A few weeks have passed, and the Equifax data breach has been discussed extensively in just about every news outlet. This is an instance where saturated news coverage and never ending analysis is well warranted, with 143 million Americans waiting for the other shoe to drop.
I will take a look at this through the lens of online businesses managing card-not-present fraud. CNP fraud solutions can enhance business value or deplete it, depending on the effectiveness of the solution and fraud environment it is up against. The Equifax breach puts a challenging wrinkle in the CNP fraud landscape, with many online businesses at risk of losing significant value.
The Poor Get Poorer:
When carrying out fraud attacks there are two things fraudsters need most: ample targets and data, both in quantity and variety. Let’s take a look at the latter. There have been so many breaches, that compromised data seems like par for the course. However, this breach stands out from the pack. Both in the amount of data that was compromised and the variety. This was not a name or a birthday, or even a combo, like acquiring a name/credit card. This was Social Security numbers, names, birth dates, addresses, credit cards, and even drivers license numbers. This will fuel more than payment fraud. This will run the gamut: from account takeovers, fraud account openings, and identity fraud to every flavor of scam and abuse you can think of. It is being covered like a different kind of breach because the threat is much greater.
Which brings us to the second component, plenty of targets. Online businesses and ecommerce solve that pretty quickly. All online companies are fair game, but businesses with sub-par fraud solutions that rely on legacy technology and inefficient operations will be picked apart quickly. Fraudsters are adept at finding soft spots and weak defenses. They will stick with a particular target and/or attack method until it is clamped down. Like most humans, they want to maximize value for the time they invest and will not burn valuable resources on little return. Therefore, they follow the path of least resistance. The Equifax breach is a not so friendly reminder of the volatile CNP fraud climate, with large data breaches fanning the flames of an already healthy fire.
Not My Problem:
Sometimes the easy thing to do is blame Amazon. So, I am going to do just that. Not for the breach… but for the usual crime they are saddled with. Amazon whipped up a mix of customer centric, no hassle, efficient, cheap, on-demand ecommerce the likes of which nobody had seen before. Shockingly, people liked this. Amazon transformed not just customer experience but customer expectations. Fraud mitigation is one of many things that does not justify inconveniencing a consumer’s shopping experience.

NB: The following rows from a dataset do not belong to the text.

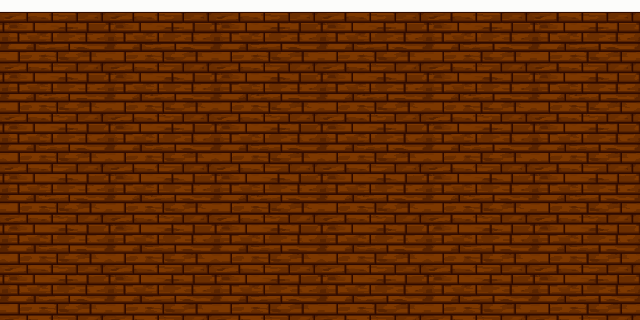
A WebGL 2 fragment shader for this texture:

```glsl
#version 300 es
precision highp float;

uniform vec2 u_resolution;
out vec4 fragColor;

#define CANVAS vec2(768.0, 384.0)
#define TILE vec2(127.3, 60.5)
#define WALL_TOP 14.2
#define BED_WIDTH 1.45
#define JOINT_WIDTH 1.5
#define EDGE_WIDTH 0.9
#define SHADE_WIDTH 2.2
#define STREAK_CELLS vec2(11.0, 20.0)
#define SMUDGE_CELLS vec2(13.0, 8.0)
#define BLEND_SHARPNESS 14.0

const vec3 PAPER = vec3(0.99, 0.99, 0.98);
const vec3 LIGHT = vec3(0.49, 0.22, 0.0);
const vec3 MID = vec3(0.42, 0.18, 0.0);
const vec3 SHADE = vec3(0.35, 0.14, 0.0);
const vec3 EDGE = vec3(0.25, 0.08, 0.0);
const vec3 MORTAR = vec3(0.18, 0.04, 0.0);

// Five courses per tile: top of each course, then its joint positions
const float courseTop[6] = float[6](0.0, 11.8, 24.2, 36.8, 46.8, 60.5);
const vec4 courseJoints[5] = vec4[5](
    vec4(33.0, 62.7, 92.7, 122.7),
    vec4(4.5, 41.0, 80.0, 105.5),
    vec4(22.5, 62.7, 104.0, 104.0),
    vec4(42.0, 83.4, 83.4, 83.4),
    vec4(23.0, 69.0, 109.0, 109.0));

vec3 hash3(vec2 cell) {
    vec3 q = fract(cell.xyx * vec3(0.1031, 0.1030, 0.0973));
    q += dot(q, q.yxz + 33.33);
    return fract((q.xxy + q.yzz) * q.zyx);
}

// Blocky cellular noise that wraps once per tile, with softened borders
float cellTone(vec2 p, vec2 cells) {
    vec2 g = p / TILE * cells;
    vec2 base = floor(g);
    float sum = 0.0;
    float total = 0.0;
    for (int j = -1; j <= 1; j++) {
        for (int i = -1; i <= 1; i++) {
            vec2 cell = base + vec2(i, j);
            vec3 rnd = hash3(mod(cell, cells) + cells);
            vec2 away = abs(g - cell - 0.15 - 0.7 * rnd.xy);
            float weight = exp(-BLEND_SHARPNESS * max(away.x, away.y));
            sum += weight * rnd.z;
            total += weight;
        }
    }
    return sum / total;
}

// Coverage of the side where d is below the limit
float below(float d, float limit, float soft) {
    return 1.0 - smoothstep(limit - soft, limit + soft, d);
}

// Signed distance to the closest joint, repeated along the course
float nearestJoint(float x, vec4 joints) {
    float nearest = TILE.x;
    for (int k = 0; k < 4; k++) {
        float d = mod(x - joints[k] + 0.5 * TILE.x, TILE.x) - 0.5 * TILE.x;
        if (abs(d) < abs(nearest)) nearest = d;
    }
    return nearest;
}

vec3 brickWall(vec2 p, float soft) {
    vec2 t = mod(p, TILE);
    int course = 0;
    for (int i = 1; i < 5; i++) {
        if (t.y >= courseTop[i]) course = i;
    }
    float fromTop = t.y - courseTop[course];
    float fromBottom = courseTop[course + 1] - t.y;
    float joint = nearestJoint(t.x, courseJoints[course]);

    // Worn face: long streaks and a few squarer smudges
    float streak = cellTone(p, STREAK_CELLS);
    float smudge = cellTone(p + vec2(0.0, 3.0), SMUDGE_CELLS);
    if (course == 3) streak += 0.17;
    vec3 color = mix(LIGHT, MID, smoothstep(0.42, 0.56, streak));
    float worn = smoothstep(0.78, 0.86, 0.55 * streak + 0.5 * smudge);
    color = mix(color, SHADE, worn);

    // Shaded lower side and brick ends
    color = mix(color, SHADE, below(fromBottom, SHADE_WIDTH, soft));
    float endShade = below(abs(joint + 0.7), 0.5 * JOINT_WIDTH + 0.5, soft);
    color = mix(color, EDGE, 0.7 * endShade);
    color = mix(color, EDGE, below(fromBottom, EDGE_WIDTH, soft));

    // Mortar between bricks and courses
    float gap = below(abs(joint), 0.5 * JOINT_WIDTH, soft);
    gap = max(gap, below(fromTop, BED_WIDTH, soft));
    return mix(color, MORTAR, gap);
}

void main() {
    vec2 uv = gl_FragCoord.xy / u_resolution;
    vec2 p = vec2(uv.x, 1.0 - uv.y) * CANVAS - vec2(0.0, WALL_TOP);
    float soft = 0.5 * CANVAS.y / u_resolution.y;
    vec3 color = mix(brickWall(p, soft), PAPER, below(p.y, 0.0, soft));
    fragColor = vec4(color, 1.0);
}
```
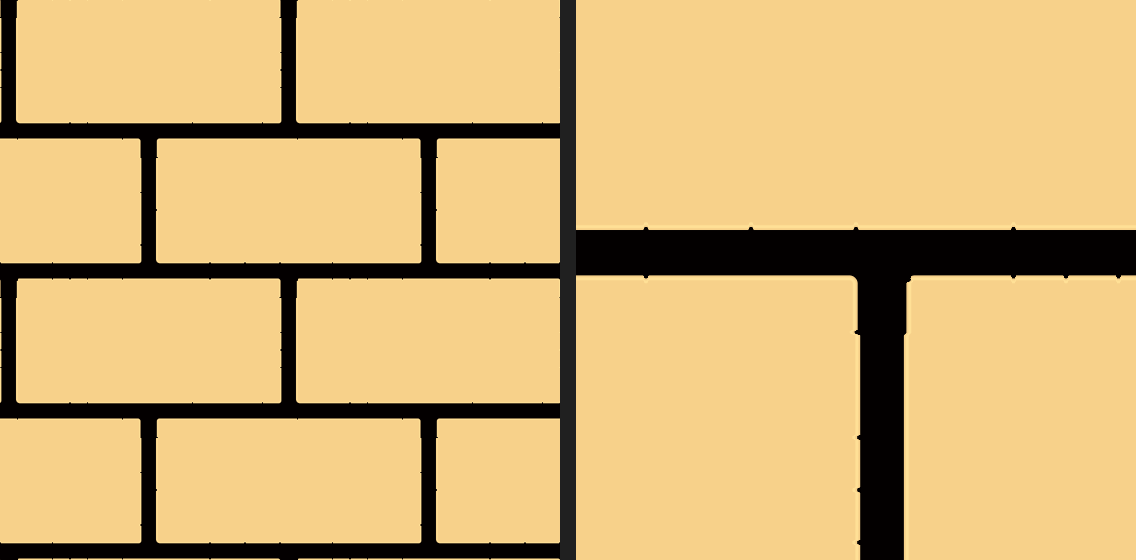
Left: the whole. Right: its middle third, enlarged.
Reproduce this pattern procedurally as a WebGL 2 fragment shader.

```glsl
#version 300 es
precision highp float;
// Flat sandy bricks in running bond, two across and four down, with black joints.
// Each brick is a rounded box distance with a fine light rim and tiny edge nicks.
// The wear repeats every two courses, so all four sides wrap.

uniform vec2 u_resolution;
out vec4 outColor;

float hash(vec2 p) {
    vec3 q = fract(vec3(p.xyx) * 0.1031);
    q += dot(q, q.yzx + 33.33);
    return fract((q.x + q.y) * q.z);
}

float roundedBox(vec2 p, vec2 size, float radius) {
    vec2 d = abs(p) - size + radius;
    return length(max(d, 0.0)) + min(max(d.x, d.y), 0.0) - radius;
}

void main() {
    vec2 uv = gl_FragCoord.xy / u_resolution;
    float pixel = 1.0 / min(u_resolution.x, u_resolution.y);

    // Brick cells, with alternate courses shifted by half a brick
    vec2 cell = uv * vec2(2.0, 4.0) - vec2(0.031, 0.065);
    float course = mod(floor(cell.y), 2.0);
    cell.x -= 0.5 * (1.0 - course);
    vec2 local = (fract(cell) - 0.5) / vec2(2.0, 4.0);

    // Upright joints widen slightly near the top of each brick
    vec2 size = vec2(0.237, 0.1115);
    size.x -= 0.0015 * smoothstep(0.0755, 0.0775, local.y);

    // The lower left corner is worn more than the others
    float radius = local.x < 0.0 && local.y < 0.0 ? 0.0075 : 0.005;
    float dist = roundedBox(local, size, radius);

    // Sparse nicks at regular slots along the nearest edge
    vec2 inset = size - abs(local);
    bool upright = inset.x < inset.y;
    float along = (upright ? uv.y : uv.x) * 32.0;
    float slot = mod(floor(along + 0.5), 16.0);
    float side = step(0.0, upright ? local.x : local.y);
    float edge = side + (upright ? 2.0 : 0.0) + 4.0 * course;
    float offset = abs(fract(along + 0.5) - 0.5) / 32.0;
    float nick = step(0.7, hash(vec2(slot, edge) + 7.0));
    dist += 0.0018 * nick * (1.0 - smoothstep(0.0006, 0.0018, offset));

    // Brick face, thin light rim and dark joint
    float rim = 1.0 - smoothstep(0.0003, 0.0014, abs(dist + 0.002));
    vec3 brick = mix(vec3(0.97, 0.82, 0.54), vec3(1.0, 0.88, 0.59), rim);
    float cover = clamp(0.5 - dist / pixel, 0.0, 1.0);
    outColor = vec4(mix(vec3(0.01, 0.0, 0.0), brick, cover), 1.0);
}
```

But come on. With the crazy difficult CNP fraud battle, there has to be some understanding from consumers, right? Considering the massive Equifax data breach, there is sure to be a bit of leeway with customer friction, correct? Sadly, no. Consumers don’t care. If you cite the Equifax data breach as a reason you were over-cautious and canceled young Bobby’s Xbox, all you will be met with is an angry parent. We live in a world where no matter the circumstances, consumers expect not to be inconvenienced. Amazon is not the bad guy. They are just the big guy. The big guy who successfully created the experience to which consumers are addicted, and it’s every company’s job to keep pace.
Effective fraud solutions do just that – they match Amazon’s value. These solutions mitigate fraud under the worst circumstances, while maintaining an experience their customers love. The Equifax breach will be a good test to see what CNP fraud solutions stand strong and which begin to bleed sales and lifetime customers.
One obvious blow is the impact to the Equifax brand. In addition to a credit bureau, Equifax has it’s own suite of anti-fraud technology and solutions. While a breach leaves no company sitting pretty, Equifax’s active presence in fraud prevention adds insult to injury. An insult that is felt strongest in it’s brand equity.
Moving past Equifax, the brand equity of other online companies will be damaged as well. As discussed earlier, when fraudsters get their hands on the right combination of data they can deploy more sophisticated attacks. Account takeovers and opening fraudulent accounts are two examples that have significant impact on brand equity. This type of fraud is an absolute nightmare for consumers. Even though the source of the data breach may be Equifax, the account takeover occurred with Company X. Consumers link the inconvenience and poor security to Company X. Company X will be the one who loses trust, the consumer and value in their brand.
Fraudsters also use compromised data to carry out scams and abuse. Content abuse is a good example. Marketplaces and communities rely on the flow of honest, credible information. Spam, fake reviews, and other malicious content can lead to a terrible user experience and tarnish a company’s brand. As loyal marketplace customers abandon the site, they impact the platform’s growth and profitability. This is just one example of the many forms of abuse that will impact a variety of online verticals.
Everyone knows the Equifax breach has far reaching effects. Consumers scramble to check their financial records, protect their information, freeze their credit file and come to grips with the fact there’s not much more that can be done. It’s a helpless feeling to say the least. However, It’s important to remember that online businesses downstream from the breach also have a tough road ahead. They are bracing for a barrage of fraud attacks that leak value at every turn. On a positive note, sometimes this is just the incentive businesses need to ensure they find the right layers of fraud protection for their business. There’s no time like the present to batten down the hatches and march forward with the confidence your business is protected by solutions that align best to your company’s needs.